By Long Sambo
Kratie Province, Cambodia, September 21, 2016
Two commune chiefs and tourist boat operators in Kratie province have expressed their dissatisfaction over the construction of Don Sahong Dam, saying people’s living conditions will be getting worse while biodiversity – including rare fish species and dolphins in the lower Mekong River – are facing a threat of becoming extinct in the future if the Lao dam proceeds with its construction.
The tourist boat operators and the two commune chiefs in Sambo district voiced their concerns to some 30 Cambodian journalists who were on a field visit, as part of a three-day training workshop on reporting on environmental impact and EIA organized by the Cambodia Institute for Media Studies and supported by the USAID-funded Mekong Partnership for the Environment during July 14-16, 2016.
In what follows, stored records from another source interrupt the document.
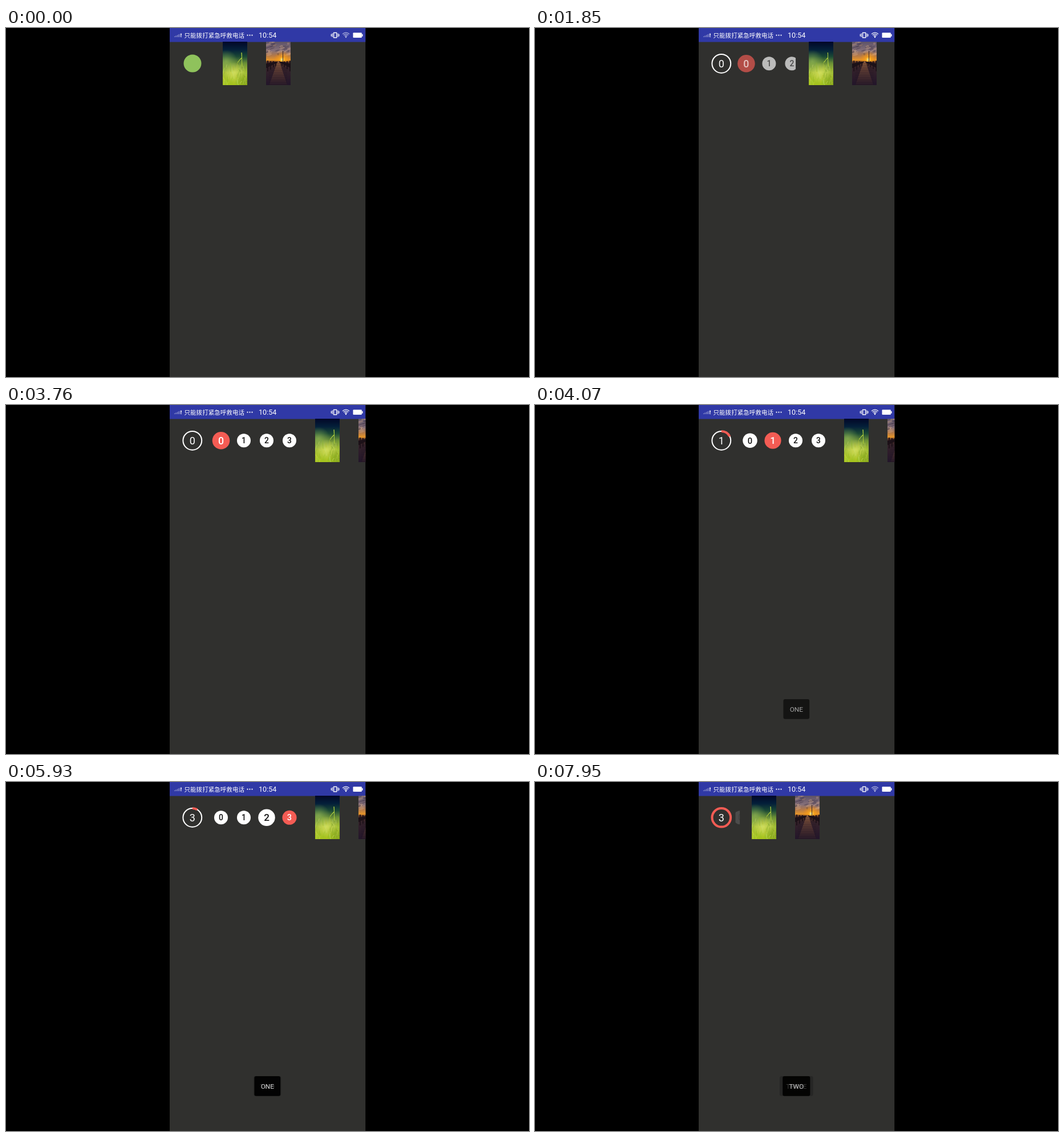
An HTML page with a canvas for the animation above (8000 ms loop, 917 by 611 pixels).

```html
<!DOCTYPE html>
<html lang="zh">
<head>
<meta charset="utf-8">
<style>
  html, body { margin: 0; width: 100%; height: 100%; overflow: hidden; background: #000; }
  canvas { display: block; }
</style>
</head>
<body>
<canvas id="stage" width="917" height="611"></canvas>
<script>
const LOOP = 8000;
const PHONE = { x: 287, w: 343.5, bar: 24.5 };
const RED = '#f45c54';
const ctx = document.getElementById('stage').getContext('2d');

const clamp = v => Math.max(0, Math.min(1, v));
const span = (t, start, length) => clamp((t - start) / length);
const easeOut = u => 1 - (1 - u) ** 2;
const easeInOut = u => (1 - Math.cos(Math.PI * u)) / 2;

function random(seed) {
  return () => (seed = (seed * 16807) % 2147483647) / 2147483647;
}

function disc(c, x, y, r, fill) {
  c.fillStyle = fill;
  c.beginPath();
  c.arc(x, y, r, 0, 2 * Math.PI);
  c.fill();
}

function glow(c, x, y, r, inner, outer) {
  const light = c.createRadialGradient(x, y, 0, x, y, r);
  light.addColorStop(0, inner);
  light.addColorStop(1, outer);
  disc(c, x, y, r, light);
}

function polygon(c, fill, points) {
  c.fillStyle = fill;
  c.beginPath();
  points.forEach(([x, y]) => c.lineTo(x, y));
  c.fill();
}

function arc(x, y, r, from, to, width, color) {
  ctx.strokeStyle = color;
  ctx.lineWidth = width;
  ctx.beginPath();
  ctx.arc(x, y, r, from, to);
  ctx.stroke();
}

function label(text, x, y, size, color = '#fff', weight = 400, align = 'center') {
  ctx.font = `${weight} ${size}px Roboto, "Noto Sans CJK SC", "Noto Sans CJK", sans-serif`;
  ctx.textAlign = align;
  ctx.fillStyle = color;
  ctx.fillText(text, x, y);
}

// Pictures are painted once at 4x and scaled down when drawn.
function picture(stops, paint) {
  const canvas = document.createElement('canvas');
  canvas.width = 43 * 4;
  canvas.height = 76 * 4;
  const c = canvas.getContext('2d');
  c.scale(4, 4);
  const sky = c.createLinearGradient(0, 0, 0, 76);
  stops.forEach(([at, color]) => sky.addColorStop(at, color));
  c.fillStyle = sky;
  c.fillRect(0, 0, 43, 76);
  paint(c);
  return canvas;
}

const meadow = picture(
  [[0, '#020828'], [.18, '#04203a'], [.34, '#1c4a35'], [.5, '#6c9038'], [.7, '#a9c23c'], [1, '#a6c41c']],
  c => {
    glow(c, 6, 34, 20, '#9cc05a99', '#9cc05a00');
    glow(c, 40, 70, 18, '#5f851880', '#5f851800');
    glow(c, 20, 54, 18, '#e4ea6aaa', '#e4ea6a00');
    const rnd = random(41);
    c.lineWidth = 1.2;
    for (let i = 0; i < 60; i++) {
      const x = rnd() * 43, y = 44 + rnd() * 36, h = 4 + rnd() * 9;
      c.strokeStyle = `hsla(${62 + rnd() * 20}, 65%, ${35 + rnd() * 35}%, .35)`;
      c.beginPath();
      c.moveTo(x, y);
      c.quadraticCurveTo(x, y - h / 2, x + rnd() * 8 - 4, y - h);
      c.stroke();
    }
    c.strokeStyle = '#a9c83c';
    c.beginPath();
    c.moveTo(34, 44);
    c.lineTo(33, 19);
    c.moveTo(33, 28);
    c.lineTo(26, 36);
    c.stroke();
  });

const pier = picture(
  [[0, '#5f5468'], [.2, '#86707a'], [.32, '#b57a48'], [.42, '#e8962a'], [.46, '#5a3426'], [.6, '#35222a'], [1, '#23162a']],
  c => {
    const rnd = random(7);
    for (let i = 0; i < 30; i++) {
      const y = rnd() * 24;
      c.fillStyle = rnd() < .5 ? 'rgba(55,45,65,.35)' : 'rgba(225,180,140,.28)';
      c.beginPath();
      c.ellipse(rnd() * 43, y, 2 + rnd() * 5, 1 + rnd() * 1.2, -.3, 0, 2 * Math.PI);
      c.fill();
    }
    c.save();
    c.rect(0, 0, 43, 35);
    c.clip();
    glow(c, 28, 31, 15, '#ffb020', '#ff900000');
    glow(c, 28, 31, 5, '#fff6b0', '#ffd04000');
    c.restore();
    const deck = c.createLinearGradient(0, 34, 0, 76);
    deck.addColorStop(0, '#8a5a3c');
    deck.addColorStop(.4, '#5a3a34');
    deck.addColorStop(1, '#281a2a');
    polygon(c, deck, [[20, 34], [23, 34], [37, 76], [5, 76]]);
    c.fillStyle = 'rgba(25,14,20,.3)';
    for (let y = 38; y < 76; y += 3) c.fillRect(5, y, 32, .8);
    polygon(c, '#1c1118', [[0, 38], [20, 34], [20, 36], [0, 46]]);
    polygon(c, '#1c1118', [[43, 38], [23, 34], [23, 36], [43, 46]]);
    for (const x of [2, 7, 12, 16, 27, 31, 36, 41]) {
      const reach = Math.abs(x - 22);
      c.fillRect(x, 35 - reach * .1, 1.3, 3 + reach * .8);
    }
    c.fillStyle = '#33232a';
    c.fillRect(28.5, 16, 1, 19);
  });

function statusBar(t) {
  ctx.fillStyle = '#3039a6';
  ctx.fillRect(PHONE.x, 0, PHONE.w, PHONE.bar);

  ctx.fillStyle = 'rgba(255,255,255,.4)';
  for (let i = 0; i < 5; i++) ctx.fillRect(295 + i * 2.5, 14.5 - i * 1.2, 1.5, 1.5 + i * 1.2);
  ctx.fillStyle = '#fff';
  ctx.fillRect(306.7, 9.5, 1.2, 4);
  ctx.fillRect(306.7, 14.7, 1.2, 1.3);

  label('只能拨打紧急呼救电话', 312.5, 16.5, 10.55, '#fff', 400, 'left');
  for (let i = 0; i < 3; i++) disc(ctx, 423.5 + i * 4, 12.7, 1.1, '#fff');
  label('10:54', 443, 17.4, 12.6, '#fff', 400, 'left');

  ctx.strokeStyle = '#fff';
  ctx.lineWidth = 1.4;
  ctx.strokeRect(574.6, 8.3, 5, 8.6);
  ctx.fillStyle = '#fff';
  for (const [x, h] of [[569.7, 4], [571.7, 6.5], [581.3, 6.5], [583.3, 4]])
    ctx.fillRect(x, 12.6 - h / 2, 1.2, h);

  ctx.globalAlpha = t < 1640 || t >= 7220 ? .65 : 1;
  for (const r of [3, 5.7, 8.4])
    arc(596, 16.6, r, -Math.PI * .75, -Math.PI * .25, 1.3, '#fff');
  disc(ctx, 596, 16, 1.2, '#fff');
  ctx.globalAlpha = 1;

  ctx.fillStyle = '#fff';
  ctx.beginPath();
  ctx.roundRect(608.5, 8.3, 15.3, 8.8, 1);
  ctx.fill();
  ctx.fillRect(624, 10.7, 1.6, 4);
}

const selections = [
  { item: 0, at: 0 },
  { item: 1, at: 3880 },
  { item: 2, at: 4900 },
  { item: 3, at: 5900 },
];
const SELECT_TIME = 360;

function selectionAt(t) {
  const item = selections.filter(s => t >= s.at).length - 1;
  return { item, progress: item ? span(t, selections[item].at, SELECT_TIME) : 1 };
}

function ring({ item, progress }) {
  const x = 326.8, y = 62.3, top = -Math.PI / 2;
  arc(x, y, 16.4, 0, 2 * Math.PI, 2, '#fff');
  const sweep = 2 * Math.PI * item / 3 * progress;
  if (sweep) arc(x, y, 16.3, top, top + sweep, 4, RED);
  label(item, x, y + 6.5, 18);
}

function drawerOpening(t) {
  if (t < 6950) return easeInOut(span(t, 1640, 360));
  if (t < 7220) return 1 - easeInOut(span(Math.min(t, 7070), 6950, 270));
  return t < 7930 ? 0 : .04;
}

function drawer(open, { item, progress }) {
  if (!open) return;
  ctx.save();
  ctx.beginPath();
  ctx.rect(351.5, 24, 1 + 165 * open, 80);
  ctx.clip();
  ctx.globalAlpha = .1 + .9 * open;
  const grown = easeOut(progress);
  for (let i = 0; i < 4; i++) {
    const active = i === item;
    const size = active ? grown : i === item - 1 ? 1 - grown : 0;
    const r = 12 + 3.3 * size;
    const x = 377 + 40 * i - 18 * (1 - open);
    disc(ctx, x, 62.3, r, active ? RED : '#fff');
    label(i, x, 62.3 + r * .41, r * 1.16, active ? '#fff' : '#111', 500);
  }
  ctx.restore();
}

const toasts = [
  { text: 'ONE', from: 3870, to: 5880 },
  { text: 'TWO', from: 5880, to: 7890 },
  { text: 'THREE', from: 7890, to: 9900 },
];

function toast({ text, from, to }, t) {
  const alpha = easeOut(span(t, from, 520)) * (1 - span(t, to, 400) ** 2);
  if (!alpha) return;
  ctx.globalAlpha = alpha;
  ctx.font = '400 11.8px Roboto, sans-serif';
  const w = ctx.measureText(text).width + 22.5;
  ctx.fillStyle = 'rgba(0,0,0,.93)';
  ctx.beginPath();
  ctx.roundRect(458.3 - w / 2, 515, w, 34.7, 3);
  ctx.fill();
  label(text, 458.3, 536.6, 11.8);
  ctx.globalAlpha = 1;
}

function draw(t) {
  ctx.fillStyle = '#000';
  ctx.fillRect(0, 0, 917, 611);
  ctx.save();
  ctx.beginPath();
  ctx.rect(PHONE.x, 0, PHONE.w, 611);
  ctx.clip();
  ctx.fillStyle = '#30302e';
  ctx.fillRect(PHONE.x, 0, PHONE.w, 611);
  statusBar(t);

  const open = drawerOpening(t);
  const selection = selectionAt(t);
  const shift = 162 * clamp((open - .04) / .96);
  ctx.drawImage(meadow, 380 + shift, 24.3, 43, 76);
  ctx.drawImage(pier, 456.3 + shift, 24.3, 43, 76);
  drawer(open, selection);
  if (t < 1640) disc(ctx, 327, 62, 15.5, '#8fc25c');
  else ring(selection);
  toasts.forEach(item => toast(item, t));
  ctx.restore();
}

function frame() {
  draw(performance.now() % LOOP);
  requestAnimationFrame(frame);
}
frame();
</script>
</body>
</html>
```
Mr. Chum Savorn, Chief of Sambo District, said he was worried about the decline of the fishery and since 2002 rare fish species like dolphins have been facing a threat of becoming extinct due to the Don Sahong Dam. The commune chief continued that millions of people along the Mekong River would lose their livelihoods and daily income if the dam continued to be built.
He said the people in his commune made their living by fishing both legally and illegally apart from doing their rice farming though the local authority had tried to stop illegal activities due to the few and poorly trained officers.
Mr. Savorn said during the last two years the people’s living conditions had also been affected by climate change, draught, and farmers’ spending a bigger investment on crops with less profits and cheaper price. After the Don Sahong dam started its construction in 2014, he said all fish species, especially dolphins in the Kampi, Peak Vek and Koh Pdao Coservation Areas, had migrated from Kampi up and down to the Lao border in Steung Treng province.
Mr. Ouk Savy, Koh Knhae Commune Chief, said his commune stretched along the Mekong River over an area of 25 square kilometers and the people in the commune made their living by farming and collecting palm juice in addition to fishing. After draught, he said people had sold their cattle and bought mechanic ploughs but they had to spend a lot on fuel while making a small profit.
With regards to fishery, Mr. Savy said that in the past the river within Koh Knhae commune had an abundance of fish, including the Mekong dolphins. However, he said things had changed after the construction of the dam.
The two commune chiefs said they were worried that fish species in the Mekong River, especially dolphins, would disappear when the Don Sahong Dam closed its gates after the construction is completed.
Mr. Sor Sokchea, Deputy Head of the Tourist Boat Operators Association based at Kampi, Kratie province, said the Mekong dolphins had helped generate income for the local people but they would also lose their livelihoods after the construction of the dam.
While indicating that the tourist boat operators and other vendors would return to rice farming, Mr. Sokchea said he would like to appeal to the government to help stop the construction of the Don Sahong Dam, which is only one kilometer from the Mekong dophin sanctuary in Cambodia.
The 260-megawatt Don Sahong Dam is located in Champa Sak province in Laos, began its construction in 2014.
This story was produced in collaboration with The Mekong Eye and Mekong Matters Journalism Network through a field workshop for journalists. The journalist and their outlet retain full editorial and copyright control. Translation by The Mekong Eye, Read the original on Apsara TV.
Lead photo: Sunset on Mekong River, Photo: Pixabay